Their work was partially funded from the U.S. Department of Energy’s Advanced Research Projects Agency – Energy (ARPA-E) Robust Affordable Next Generation Energy Storage Program, the remaining funding from the Office of Naval Research and private funding.

Enzinc and the U.S. Naval Research Laboratory Sign License Deal for New 3D Zinc Battery Technology

Enzinc and the U.S. Naval Research Laboratory Sign License Deal for New 3D Zinc Battery Technology

From the U.S. Naval Research Laboratory Press Office

WASHINGTON, DC:  The U.S. Naval Research Laboratory (NRL) has signed a commercial licensing agreement with Enzinc to commercialize the 3D zinc sponge anode technology in a nickel-zinc battery for certain applications. The license gives Enzinc the exclusive rights to all electric road vehicles (from two wheel to multiwheel), hybrid vehicles, start-stop vehicles, and microgrids/distributed grids up to 60MW.

This technology was revealed in the peer-reviewed Science magazine article dated 28 April 2017. “There is significant interest in our plans to commercialize this technology for two such important areas of the renewable marketplace: electric vehicles and microgrids,” said Michael Burz, CEO and founder of Enzinc. “We look forward to continuing our association with the USNRL, one of the nation’s preeminent research laboratories.”

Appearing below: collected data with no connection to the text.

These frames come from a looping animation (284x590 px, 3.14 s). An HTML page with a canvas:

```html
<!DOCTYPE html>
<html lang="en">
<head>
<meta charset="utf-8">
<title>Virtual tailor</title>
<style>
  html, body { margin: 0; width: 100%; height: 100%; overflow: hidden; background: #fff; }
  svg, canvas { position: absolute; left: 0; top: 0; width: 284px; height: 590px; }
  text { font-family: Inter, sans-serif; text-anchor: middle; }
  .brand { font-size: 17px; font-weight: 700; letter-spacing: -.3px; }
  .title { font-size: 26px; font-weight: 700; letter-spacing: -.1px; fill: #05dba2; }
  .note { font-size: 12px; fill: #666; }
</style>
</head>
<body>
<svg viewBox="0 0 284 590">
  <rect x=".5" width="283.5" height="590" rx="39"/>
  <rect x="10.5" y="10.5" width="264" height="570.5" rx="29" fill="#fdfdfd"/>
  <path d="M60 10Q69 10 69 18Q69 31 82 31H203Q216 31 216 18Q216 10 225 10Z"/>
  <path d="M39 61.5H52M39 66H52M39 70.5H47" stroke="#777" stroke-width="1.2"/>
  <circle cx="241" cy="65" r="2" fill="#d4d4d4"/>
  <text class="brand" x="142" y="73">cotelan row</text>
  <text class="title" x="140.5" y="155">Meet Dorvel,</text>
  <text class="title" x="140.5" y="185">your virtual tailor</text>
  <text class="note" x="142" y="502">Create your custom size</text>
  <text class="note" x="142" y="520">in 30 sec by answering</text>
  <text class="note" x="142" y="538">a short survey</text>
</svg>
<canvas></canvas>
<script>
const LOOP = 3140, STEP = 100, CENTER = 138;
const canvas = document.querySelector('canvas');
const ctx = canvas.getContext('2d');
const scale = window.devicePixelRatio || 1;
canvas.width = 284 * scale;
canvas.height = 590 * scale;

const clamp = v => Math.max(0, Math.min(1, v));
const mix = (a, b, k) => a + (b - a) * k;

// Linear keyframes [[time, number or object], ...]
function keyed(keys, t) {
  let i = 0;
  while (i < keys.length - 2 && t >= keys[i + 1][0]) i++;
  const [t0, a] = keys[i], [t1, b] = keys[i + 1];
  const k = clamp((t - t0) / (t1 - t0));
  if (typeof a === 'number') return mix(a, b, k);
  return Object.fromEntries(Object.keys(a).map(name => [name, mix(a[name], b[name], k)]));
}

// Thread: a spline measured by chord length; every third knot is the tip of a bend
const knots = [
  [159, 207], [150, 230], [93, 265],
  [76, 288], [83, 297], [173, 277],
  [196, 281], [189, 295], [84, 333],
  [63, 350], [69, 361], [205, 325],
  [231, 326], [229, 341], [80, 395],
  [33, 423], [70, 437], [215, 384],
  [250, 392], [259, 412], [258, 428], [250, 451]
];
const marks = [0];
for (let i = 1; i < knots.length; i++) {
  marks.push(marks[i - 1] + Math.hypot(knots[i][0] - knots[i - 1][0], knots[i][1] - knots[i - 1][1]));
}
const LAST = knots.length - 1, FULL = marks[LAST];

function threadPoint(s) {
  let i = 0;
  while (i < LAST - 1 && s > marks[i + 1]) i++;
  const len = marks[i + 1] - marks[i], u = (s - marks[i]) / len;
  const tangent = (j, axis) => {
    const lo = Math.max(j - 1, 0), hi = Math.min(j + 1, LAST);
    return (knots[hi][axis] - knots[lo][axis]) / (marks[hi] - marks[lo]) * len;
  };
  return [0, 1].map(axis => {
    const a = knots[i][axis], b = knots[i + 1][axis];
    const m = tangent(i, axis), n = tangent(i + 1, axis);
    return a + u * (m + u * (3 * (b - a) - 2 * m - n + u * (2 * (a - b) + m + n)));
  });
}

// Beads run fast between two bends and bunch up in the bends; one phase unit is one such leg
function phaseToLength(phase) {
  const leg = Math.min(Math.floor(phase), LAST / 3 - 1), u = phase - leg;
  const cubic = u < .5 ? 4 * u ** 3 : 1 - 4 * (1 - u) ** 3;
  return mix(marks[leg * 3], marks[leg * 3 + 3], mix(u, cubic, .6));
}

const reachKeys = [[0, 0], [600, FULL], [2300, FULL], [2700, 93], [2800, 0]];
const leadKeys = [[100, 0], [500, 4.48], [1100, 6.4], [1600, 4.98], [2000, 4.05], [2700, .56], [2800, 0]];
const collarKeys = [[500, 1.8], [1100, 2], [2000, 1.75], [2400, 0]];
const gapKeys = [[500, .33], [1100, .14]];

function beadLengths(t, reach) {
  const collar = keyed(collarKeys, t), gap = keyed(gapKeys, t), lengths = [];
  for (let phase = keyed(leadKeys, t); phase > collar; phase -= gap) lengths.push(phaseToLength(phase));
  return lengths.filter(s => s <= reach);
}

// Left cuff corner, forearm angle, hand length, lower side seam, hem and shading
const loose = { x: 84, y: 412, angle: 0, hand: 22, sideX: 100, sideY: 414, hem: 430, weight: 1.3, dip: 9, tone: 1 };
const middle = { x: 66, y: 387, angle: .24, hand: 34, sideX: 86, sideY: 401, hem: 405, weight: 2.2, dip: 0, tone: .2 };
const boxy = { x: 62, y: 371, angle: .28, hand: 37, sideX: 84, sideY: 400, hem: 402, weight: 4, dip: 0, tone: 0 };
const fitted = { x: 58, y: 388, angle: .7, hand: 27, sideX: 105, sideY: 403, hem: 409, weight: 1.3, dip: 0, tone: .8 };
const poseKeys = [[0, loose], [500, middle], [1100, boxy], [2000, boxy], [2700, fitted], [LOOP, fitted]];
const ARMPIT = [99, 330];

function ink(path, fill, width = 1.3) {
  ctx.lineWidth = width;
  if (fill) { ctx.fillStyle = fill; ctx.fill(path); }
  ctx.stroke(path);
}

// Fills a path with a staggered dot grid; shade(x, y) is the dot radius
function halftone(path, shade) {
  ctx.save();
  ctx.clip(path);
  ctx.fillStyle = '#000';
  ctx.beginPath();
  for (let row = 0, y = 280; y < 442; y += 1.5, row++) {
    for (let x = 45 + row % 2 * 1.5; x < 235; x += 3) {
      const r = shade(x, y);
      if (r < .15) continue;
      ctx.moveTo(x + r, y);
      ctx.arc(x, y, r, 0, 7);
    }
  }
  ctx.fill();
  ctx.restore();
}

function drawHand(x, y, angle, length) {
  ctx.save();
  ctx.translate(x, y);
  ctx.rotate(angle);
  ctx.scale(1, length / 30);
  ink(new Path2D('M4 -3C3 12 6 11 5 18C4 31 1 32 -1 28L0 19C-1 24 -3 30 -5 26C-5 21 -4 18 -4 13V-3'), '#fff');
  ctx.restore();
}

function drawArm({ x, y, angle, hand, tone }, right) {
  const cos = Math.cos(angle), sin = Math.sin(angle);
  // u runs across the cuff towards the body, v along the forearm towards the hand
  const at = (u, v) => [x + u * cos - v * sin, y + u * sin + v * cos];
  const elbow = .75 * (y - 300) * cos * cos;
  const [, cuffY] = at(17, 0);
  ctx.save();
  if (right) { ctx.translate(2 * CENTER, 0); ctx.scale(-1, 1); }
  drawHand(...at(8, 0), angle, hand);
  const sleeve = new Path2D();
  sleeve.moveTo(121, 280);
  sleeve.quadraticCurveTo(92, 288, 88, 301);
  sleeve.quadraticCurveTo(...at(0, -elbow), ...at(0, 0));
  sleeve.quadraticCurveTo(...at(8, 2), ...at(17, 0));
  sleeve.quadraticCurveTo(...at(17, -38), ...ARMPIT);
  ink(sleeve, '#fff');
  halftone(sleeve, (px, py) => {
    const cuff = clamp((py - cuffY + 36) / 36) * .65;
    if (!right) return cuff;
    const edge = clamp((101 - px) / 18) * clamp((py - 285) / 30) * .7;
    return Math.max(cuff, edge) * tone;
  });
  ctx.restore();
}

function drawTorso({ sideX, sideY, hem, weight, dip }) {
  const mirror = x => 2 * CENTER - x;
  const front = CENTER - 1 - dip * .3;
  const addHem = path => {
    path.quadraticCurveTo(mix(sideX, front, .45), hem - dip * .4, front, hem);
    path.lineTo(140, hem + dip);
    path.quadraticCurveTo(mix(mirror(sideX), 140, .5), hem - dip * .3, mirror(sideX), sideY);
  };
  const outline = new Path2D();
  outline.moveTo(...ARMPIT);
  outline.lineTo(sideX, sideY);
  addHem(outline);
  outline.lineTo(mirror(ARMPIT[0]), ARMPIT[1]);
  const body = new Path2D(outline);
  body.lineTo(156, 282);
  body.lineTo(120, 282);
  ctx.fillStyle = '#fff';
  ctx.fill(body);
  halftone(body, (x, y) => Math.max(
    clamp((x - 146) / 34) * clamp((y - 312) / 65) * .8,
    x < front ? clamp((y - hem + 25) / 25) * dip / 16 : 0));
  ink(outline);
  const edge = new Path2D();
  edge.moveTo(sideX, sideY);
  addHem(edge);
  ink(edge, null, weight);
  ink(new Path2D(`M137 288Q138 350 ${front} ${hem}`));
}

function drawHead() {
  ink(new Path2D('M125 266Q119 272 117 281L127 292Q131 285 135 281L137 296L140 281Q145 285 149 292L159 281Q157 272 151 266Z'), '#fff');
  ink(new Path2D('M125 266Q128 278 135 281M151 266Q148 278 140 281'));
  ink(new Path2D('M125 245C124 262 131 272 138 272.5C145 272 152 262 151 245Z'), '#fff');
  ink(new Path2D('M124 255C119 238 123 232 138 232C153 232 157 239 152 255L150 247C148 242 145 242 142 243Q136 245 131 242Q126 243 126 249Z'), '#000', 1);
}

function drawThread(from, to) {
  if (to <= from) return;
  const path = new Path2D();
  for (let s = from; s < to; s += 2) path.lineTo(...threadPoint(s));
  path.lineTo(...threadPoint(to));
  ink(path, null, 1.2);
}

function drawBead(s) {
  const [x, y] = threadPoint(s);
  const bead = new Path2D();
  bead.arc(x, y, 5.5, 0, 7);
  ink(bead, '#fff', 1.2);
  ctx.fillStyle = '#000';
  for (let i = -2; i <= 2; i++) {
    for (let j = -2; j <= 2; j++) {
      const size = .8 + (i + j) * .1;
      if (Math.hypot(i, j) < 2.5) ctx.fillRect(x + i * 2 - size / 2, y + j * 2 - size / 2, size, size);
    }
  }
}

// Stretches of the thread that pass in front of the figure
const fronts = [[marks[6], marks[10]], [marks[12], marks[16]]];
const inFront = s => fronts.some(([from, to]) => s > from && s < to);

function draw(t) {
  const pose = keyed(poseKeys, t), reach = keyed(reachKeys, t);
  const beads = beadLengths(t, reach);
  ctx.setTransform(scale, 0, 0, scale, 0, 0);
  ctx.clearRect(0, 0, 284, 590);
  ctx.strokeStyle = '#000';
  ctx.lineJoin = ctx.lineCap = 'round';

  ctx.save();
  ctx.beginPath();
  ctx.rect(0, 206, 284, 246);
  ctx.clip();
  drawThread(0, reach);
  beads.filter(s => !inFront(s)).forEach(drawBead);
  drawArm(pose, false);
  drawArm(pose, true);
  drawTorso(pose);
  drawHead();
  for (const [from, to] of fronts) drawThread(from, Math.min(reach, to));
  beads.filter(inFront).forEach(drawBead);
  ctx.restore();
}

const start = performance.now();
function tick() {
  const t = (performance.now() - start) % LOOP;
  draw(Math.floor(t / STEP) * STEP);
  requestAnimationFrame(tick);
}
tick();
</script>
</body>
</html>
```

The 3D Zinc sponge anode technology is the first to enable common, safe and low-cost zinc to be used in a high-performance rechargeable battery. Zinc-based batteries will be as powerful as lithium–based batteries with none of the potential for fire, and will be lighter and less toxic than lead-based batteries. Past attempts to make rechargeable zinc batteries have involved pumped zinc slurries, substantially limiting applications and adding complexity and maintenance issues.